■ Required action:
The data below is to be written out exactly, with no pictures.

Source data:
Content starts

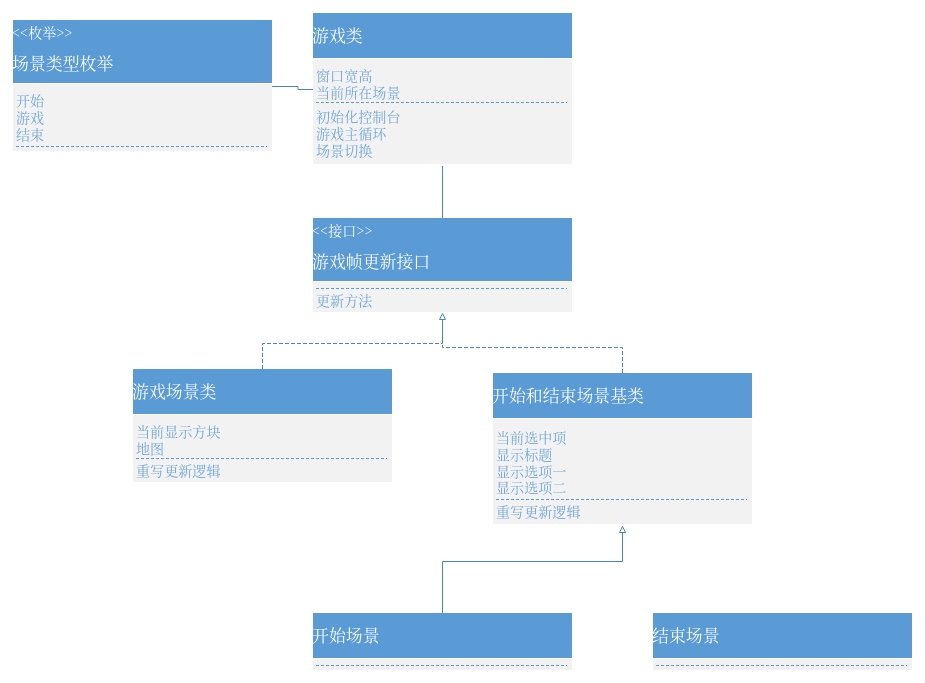
<!DOCTYPE html>
<html lang="zh-CN">
<head>
<meta charset="utf-8">
<title>游戏类图</title>
<style>
:root {
  --header: #5b9bd5;
  --panel: #f2f2f2;
  --text: #6fa6da;
  --title: #ffffff;
  --line: #4a86b8;
}
* { box-sizing: border-box; margin: 0; padding: 0; }
html, body { width: 925px; height: 683px; overflow: hidden; background: #fff; }
.diagram {
  position: relative;
  width: 925px;
  height: 683px;
  font-family: "Noto Serif CJK SC", "Noto Serif", serif;
  font-weight: 300;
}
.connectors { position: absolute; inset: 0; fill: none; stroke: var(--line); stroke-width: 1; }
.connectors .dashed { stroke-dasharray: 4 2; }
.connectors polygon { fill: #fff; }
.node {
  position: absolute;
  width: 259px;
  display: flex;
  flex-direction: column;
  gap: 1px;
  white-space: nowrap;
}
.node header {
  height: 45px;
  display: flex;
  flex-direction: column;
  background: var(--header);
  color: var(--title);
}
.node header.tall { height: 63px; }
.stereotype { height: 24px; margin-left: -1px; font-size: 14px; line-height: 24px; }
h2 {
  flex: 1;
  display: flex;
  align-items: center;
  margin-left: -1px;
  font-size: 16.9px;
  font-weight: 300;
  line-height: 1;
}
.members {
  height: var(--body);
  padding: var(--top) 5px 0 3px;
  background: var(--panel);
  color: var(--text);
  font-size: 14.1px;
  line-height: 17px;
}
.members ul { list-style: none; }
.members hr {
  height: 1px;
  border: 0;
  margin: var(--before, 1px) 0 var(--after, 3px);
  background: repeating-linear-gradient(90deg, var(--header) 0 3px, transparent 3px 5px);
}
.scene-type { left: 13px; top: 20px; --body: 67px; --top: 8px; --before: 3px; }
.game { left: 313px; top: 13px; --body: 105px; --top: 8px; --after: 5px; }
.updatable { left: 313px; top: 218px; --body: 30px; --top: 6px; --before: 0; }
.game-scene { left: 133px; top: 369px; --body: 67px; --top: 8px; }
.menu-base { left: 493px; top: 373px; --body: 105px; --top: 10px; --before: 3px; }
.menu-base .attributes { line-height: 16.8px; }
.start-scene { left: 313px; top: 613px; --body: 11px; --top: 6px; --before: 0; }
.end-scene { left: 653px; top: 613px; --body: 11px; --top: 6px; --before: 0; }
</style>
</head>
<body>
<main class="diagram">
  <svg class="connectors" width="925" height="683" viewBox="0 0 925 683" aria-hidden="true">
    <path d="M272 86.5H298V89.5H313"/>
    <path d="M442.5 166V218"/>
    <path class="dashed" d="M262.5 369V343.5H442.5V320"/>
    <path class="dashed" d="M622.5 373V347.5H442.5V320"/>
    <path d="M442.5 613V561.5H622.5V533"/>
    <polygon points="442.5,313.5 439.5,319.5 445.5,319.5"/>
    <polygon points="622.5,526.5 619.5,532.5 625.5,532.5"/>
  </svg>

  <section class="node scene-type">
    <header class="tall"><p class="stereotype">&lt;&lt;枚举&gt;&gt;</p><h2>场景类型枚举</h2></header>
    <div class="members">
      <ul class="attributes"><li>开始</li><li>游戏</li><li>结束</li></ul>
      <hr>
    </div>
  </section>

  <section class="node game">
    <header><h2>游戏类</h2></header>
    <div class="members">
      <ul class="attributes"><li>窗口宽高</li><li>当前所在场景</li></ul>
      <hr>
      <ul class="methods"><li>初始化控制台</li><li>游戏主循环</li><li>场景切换</li></ul>
    </div>
  </section>

  <section class="node updatable">
    <header class="tall"><p class="stereotype">&lt;&lt;接口&gt;&gt;</p><h2>游戏帧更新接口</h2></header>
    <div class="members">
      <hr>
      <ul class="methods"><li>更新方法</li></ul>
    </div>
  </section>

  <section class="node game-scene">
    <header><h2>游戏场景类</h2></header>
    <div class="members">
      <ul class="attributes"><li>当前显示方块</li><li>地图</li></ul>
      <hr>
      <ul class="methods"><li>重写更新逻辑</li></ul>
    </div>
  </section>

  <section class="node menu-base">
    <header><h2>开始和结束场景基类</h2></header>
    <div class="members">
      <ul class="attributes"><li>当前选中项</li><li>显示标题</li><li>显示选项一</li><li>显示选项二</li></ul>
      <hr>
      <ul class="methods"><li>重写更新逻辑</li></ul>
    </div>
  </section>

  <section class="node start-scene">
    <header><h2>开始场景</h2></header>
    <div class="members"><hr></div>
  </section>

  <section class="node end-scene">
    <header><h2>结束场景</h2></header>
    <div class="members"><hr></div>
  </section>
</main>
</body>
</html>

Content ends

■ Answer:
<!DOCTYPE html>
<html lang="zh-CN">
<head>
<meta charset="utf-8">
<title>游戏类图</title>
<style>
:root {
  --header: #5b9bd5;
  --panel: #f2f2f2;
  --text: #6fa6da;
  --title: #ffffff;
  --line: #4a86b8;
}
* { box-sizing: border-box; margin: 0; padding: 0; }
html, body { width: 925px; height: 683px; overflow: hidden; background: #fff; }
.diagram {
  position: relative;
  width: 925px;
  height: 683px;
  font-family: "Noto Serif CJK SC", "Noto Serif", serif;
  font-weight: 300;
}
.connectors { position: absolute; inset: 0; fill: none; stroke: var(--line); stroke-width: 1; }
.connectors .dashed { stroke-dasharray: 4 2; }
.connectors polygon { fill: #fff; }
.node {
  position: absolute;
  width: 259px;
  display: flex;
  flex-direction: column;
  gap: 1px;
  white-space: nowrap;
}
.node header {
  height: 45px;
  display: flex;
  flex-direction: column;
  background: var(--header);
  color: var(--title);
}
.node header.tall { height: 63px; }
.stereotype { height: 24px; margin-left: -1px; font-size: 14px; line-height: 24px; }
h2 {
  flex: 1;
  display: flex;
  align-items: center;
  margin-left: -1px;
  font-size: 16.9px;
  font-weight: 300;
  line-height: 1;
}
.members {
  height: var(--body);
  padding: var(--top) 5px 0 3px;
  background: var(--panel);
  color: var(--text);
  font-size: 14.1px;
  line-height: 17px;
}
.members ul { list-style: none; }
.members hr {
  height: 1px;
  border: 0;
  margin: var(--before, 1px) 0 var(--after, 3px);
  background: repeating-linear-gradient(90deg, var(--header) 0 3px, transparent 3px 5px);
}
.scene-type { left: 13px; top: 20px; --body: 67px; --top: 8px; --before: 3px; }
.game { left: 313px; top: 13px; --body: 105px; --top: 8px; --after: 5px; }
.updatable { left: 313px; top: 218px; --body: 30px; --top: 6px; --before: 0; }
.game-scene { left: 133px; top: 369px; --body: 67px; --top: 8px; }
.menu-base { left: 493px; top: 373px; --body: 105px; --top: 10px; --before: 3px; }
.menu-base .attributes { line-height: 16.8px; }
.start-scene { left: 313px; top: 613px; --body: 11px; --top: 6px; --before: 0; }
.end-scene { left: 653px; top: 613px; --body: 11px; --top: 6px; --before: 0; }
</style>
</head>
<body>
<main class="diagram">
  <svg class="connectors" width="925" height="683" viewBox="0 0 925 683" aria-hidden="true">
    <path d="M272 86.5H298V89.5H313"/>
    <path d="M442.5 166V218"/>
    <path class="dashed" d="M262.5 369V343.5H442.5V320"/>
    <path class="dashed" d="M622.5 373V347.5H442.5V320"/>
    <path d="M442.5 613V561.5H622.5V533"/>
    <polygon points="442.5,313.5 439.5,319.5 445.5,319.5"/>
    <polygon points="622.5,526.5 619.5,532.5 625.5,532.5"/>
  </svg>

  <section class="node scene-type">
    <header class="tall"><p class="stereotype">&lt;&lt;枚举&gt;&gt;</p><h2>场景类型枚举</h2></header>
    <div class="members">
      <ul class="attributes"><li>开始</li><li>游戏</li><li>结束</li></ul>
      <hr>
    </div>
  </section>

  <section class="node game">
    <header><h2>游戏类</h2></header>
    <div class="members">
      <ul class="attributes"><li>窗口宽高</li><li>当前所在场景</li></ul>
      <hr>
      <ul class="methods"><li>初始化控制台</li><li>游戏主循环</li><li>场景切换</li></ul>
    </div>
  </section>

  <section class="node updatable">
    <header class="tall"><p class="stereotype">&lt;&lt;接口&gt;&gt;</p><h2>游戏帧更新接口</h2></header>
    <div class="members">
      <hr>
      <ul class="methods"><li>更新方法</li></ul>
    </div>
  </section>

  <section class="node game-scene">
    <header><h2>游戏场景类</h2></header>
    <div class="members">
      <ul class="attributes"><li>当前显示方块</li><li>地图</li></ul>
      <hr>
      <ul class="methods"><li>重写更新逻辑</li></ul>
    </div>
  </section>

  <section class="node menu-base">
    <header><h2>开始和结束场景基类</h2></header>
    <div class="members">
      <ul class="attributes"><li>当前选中项</li><li>显示标题</li><li>显示选项一</li><li>显示选项二</li></ul>
      <hr>
      <ul class="methods"><li>重写更新逻辑</li></ul>
    </div>
  </section>

  <section class="node start-scene">
    <header><h2>开始场景</h2></header>
    <div class="members"><hr></div>
  </section>

  <section class="node end-scene">
    <header><h2>结束场景</h2></header>
    <div class="members"><hr></div>
  </section>
</main>
</body>
</html>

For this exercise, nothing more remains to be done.